Nice blog post, I've been wondering about the whole "is RavenDB ACID things, especially after seeing Kelly's tweets.
This made me laugh though:
"and it is mostly pieced together from a whole bunch of twits"
I think you means "bunch of tweets". Twits means something a bit different, at least in the UK, http://en.wikipedia.org/wiki/The_Twits
Frans, I never said once that RavenDB can do everything that an RDBMS can do without the constraints. We made a different design choices which allows us to do things _differently_. Often, that means that we can do things better for the user. For example, live index rebuilds, or adjusting resource usage according to load.
And I don't really think that I could be clearer regarding ACID.
Matt, Thanks, updated the tweets.
of course you can use it, why do you even have to ask :)
Khalid, It is polite.
Sure, it's a lot like the user hitting F5 until he sees the result he expects :)
Although most of the time this is unnecessary. The document you just worked on? You still have it in memory. Why query for it again?
@Frans if those people say RavenDB is not ACID, they're wrong. People are always allowed to be wrong.
I made this exact statement to Sommers.
You claim that, because of document store and the index store separation, you have live index rebuild which is only available in Enterprise edition for SQL Server.

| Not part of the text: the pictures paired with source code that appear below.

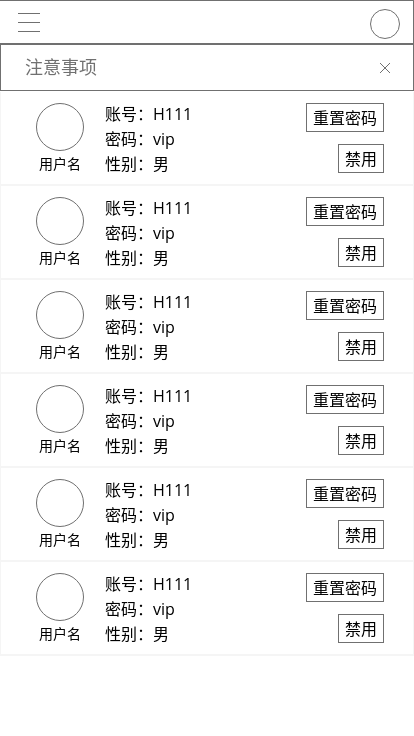
<!DOCTYPE html>
<html lang="zh-CN">
<head>
<meta charset="utf-8">
<title>用户管理</title>
<style>
:root {
  --paper: #ffffff;
  --ink: #000000;
  --line: #707070;
  --muted: #707070;
  --divider: #f5f5f5;
}
* { box-sizing: border-box; margin: 0; padding: 0; }
body {
  width: 414px;
  height: 736px;
  overflow: hidden;
  background: var(--paper);
  color: var(--ink);
  font: 16px/25px "Open Sans", "Noto Sans CJK SC", sans-serif;
}
a { color: inherit; text-decoration: none; }
svg { display: block; fill: none; stroke: var(--line); }
.topbar, .notice {
  display: flex;
  align-items: center;
  justify-content: space-between;
  border: 1px solid var(--line);
}
.topbar { height: 44px; padding: 3px 13px 0 17px; border-left: 0; }
.menu { margin-top: -4px; }
.avatar { border: 1px solid var(--line); border-radius: 50%; }
.topbar .avatar { width: 30px; height: 30px; }
.notice { height: 47px; padding: 0 22px 0 24px; color: var(--muted); }
.notice h1 { font-size: 18px; font-weight: 400; }
.users { list-style: none; padding-top: 1px; }
.user {
  display: flex;
  height: 94px;
  padding: 11px 29px 0 34px;
  border: 1px solid var(--divider);
  border-width: 0 1px 2px;
}
.profile {
  display: flex;
  flex-direction: column;
  align-items: center;
  width: 50px;
  font-size: 14px;
  white-space: nowrap;
}
.profile .avatar { width: 48px; height: 48px; }
.details { flex: 1; margin: -1px 0 0 20px; }
.details div { display: flex; }
.actions { display: flex; flex-direction: column; align-items: flex-end; gap: 12px; }
.button {
  height: 29px;
  padding: 0 6px;
  border: 1px solid var(--line);
  line-height: 28px;
  white-space: nowrap;
}
</style>
</head>
<body>
<header class="topbar">
  <a class="menu" href="#" aria-label="菜单">
    <svg width="24" height="20"><path d="M1 1.5H23M1 10.5H23M1 19.5H23"/></svg>
  </a>
  <a class="avatar" href="#" aria-label="头像"></a>
</header>
<section class="notice">
  <h1>注意事项</h1>
  <a href="#" aria-label="关闭">
    <svg width="12" height="12"><path d="M1 1L11 11M11 1L1 11"/></svg>
  </a>
</section>
<ul class="users">
  <li class="user">
    <div class="profile"><span class="avatar"></span><span>用户名</span></div>
    <dl class="details">
      <div><dt>账号：</dt><dd>H111</dd></div>
      <div><dt>密码：</dt><dd>vip</dd></div>
      <div><dt>性别：</dt><dd>男</dd></div>
    </dl>
    <div class="actions"><a class="button" href="#">重置密码</a><a class="button" href="#">禁用</a></div>
  </li>
  <li class="user">
    <div class="profile"><span class="avatar"></span><span>用户名</span></div>
    <dl class="details">
      <div><dt>账号：</dt><dd>H111</dd></div>
      <div><dt>密码：</dt><dd>vip</dd></div>
      <div><dt>性别：</dt><dd>男</dd></div>
    </dl>
    <div class="actions"><a class="button" href="#">重置密码</a><a class="button" href="#">禁用</a></div>
  </li>
  <li class="user">
    <div class="profile"><span class="avatar"></span><span>用户名</span></div>
    <dl class="details">
      <div><dt>账号：</dt><dd>H111</dd></div>
      <div><dt>密码：</dt><dd>vip</dd></div>
      <div><dt>性别：</dt><dd>男</dd></div>
    </dl>
    <div class="actions"><a class="button" href="#">重置密码</a><a class="button" href="#">禁用</a></div>
  </li>
  <li class="user">
    <div class="profile"><span class="avatar"></span><span>用户名</span></div>
    <dl class="details">
      <div><dt>账号：</dt><dd>H111</dd></div>
      <div><dt>密码：</dt><dd>vip</dd></div>
      <div><dt>性别：</dt><dd>男</dd></div>
    </dl>
    <div class="actions"><a class="button" href="#">重置密码</a><a class="button" href="#">禁用</a></div>
  </li>
  <li class="user">
    <div class="profile"><span class="avatar"></span><span>用户名</span></div>
    <dl class="details">
      <div><dt>账号：</dt><dd>H111</dd></div>
      <div><dt>密码：</dt><dd>vip</dd></div>
      <div><dt>性别：</dt><dd>男</dd></div>
    </dl>
    <div class="actions"><a class="button" href="#">重置密码</a><a class="button" href="#">禁用</a></div>
  </li>
  <li class="user">
    <div class="profile"><span class="avatar"></span><span>用户名</span></div>
    <dl class="details">
      <div><dt>账号：</dt><dd>H111</dd></div>
      <div><dt>密码：</dt><dd>vip</dd></div>
      <div><dt>性别：</dt><dd>男</dd></div>
    </dl>
    <div class="actions"><a class="button" href="#">重置密码</a><a class="button" href="#">禁用</a></div>
  </li>
</ul>
</body>
</html>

"That means that you can create an index in RavenDB, and the system would go ahead and create it. At the same time, all other operations will go on normally".
What you're talking about is index creation (not live rebuild). You can create new index in Sql Server and every operation will also function normally. Also, when you are doing what you call "live rebuild" you are getting indices in consistent state but they are always consistent in Sql Server. Live rebuild is only used to remove fragmentation and reclaim disk space which is something totally different.
Marka, See here: http://technet.microsoft.com/en-us/library/ms177442.aspx
"This topic describes how to create, rebuild, or drop indexes online in SQL Server 2012 by using SQL Server Management Studio or Transact-SQL. The ONLINE option allows concurrent user access to the underlying table or clustered index data and any associated nonclustered indexes during these index operations. For example, while a clustered index is being rebuilt by one user, that user and others can continue to update and query the underlying data. When you perform data definition language (DDL) operations offline, such as building or rebuilding a clustered index; these operations hold exclusive locks on the underlying data and associated indexes. This prevents modifications and queries to the underlying data until the index operation is complete."
That is what I meant.
My point is - what you're talking about is not live index rebuild. When you "rebuild" index, do you recreate index for ALL data from beginning or you just update index based on recent modifications (I beleave doing first option would be an overkill)? Index rebuild in Sql Server RECREATES index in order to remove fragmentation and compact disk space. You can also remove fragmentation with index reorganize which can be done online and comes in Standard Edtition.
Marka, What I am talking about here is the ability to create an index on the fly, without stopping any other operations. It can be index rest (what you call rebuild), it can be creating / deleting another index.
It's seams you're right. I was sure that index creation IS ONLINE operation, but apparently it isn't (At least without Enterpise edition).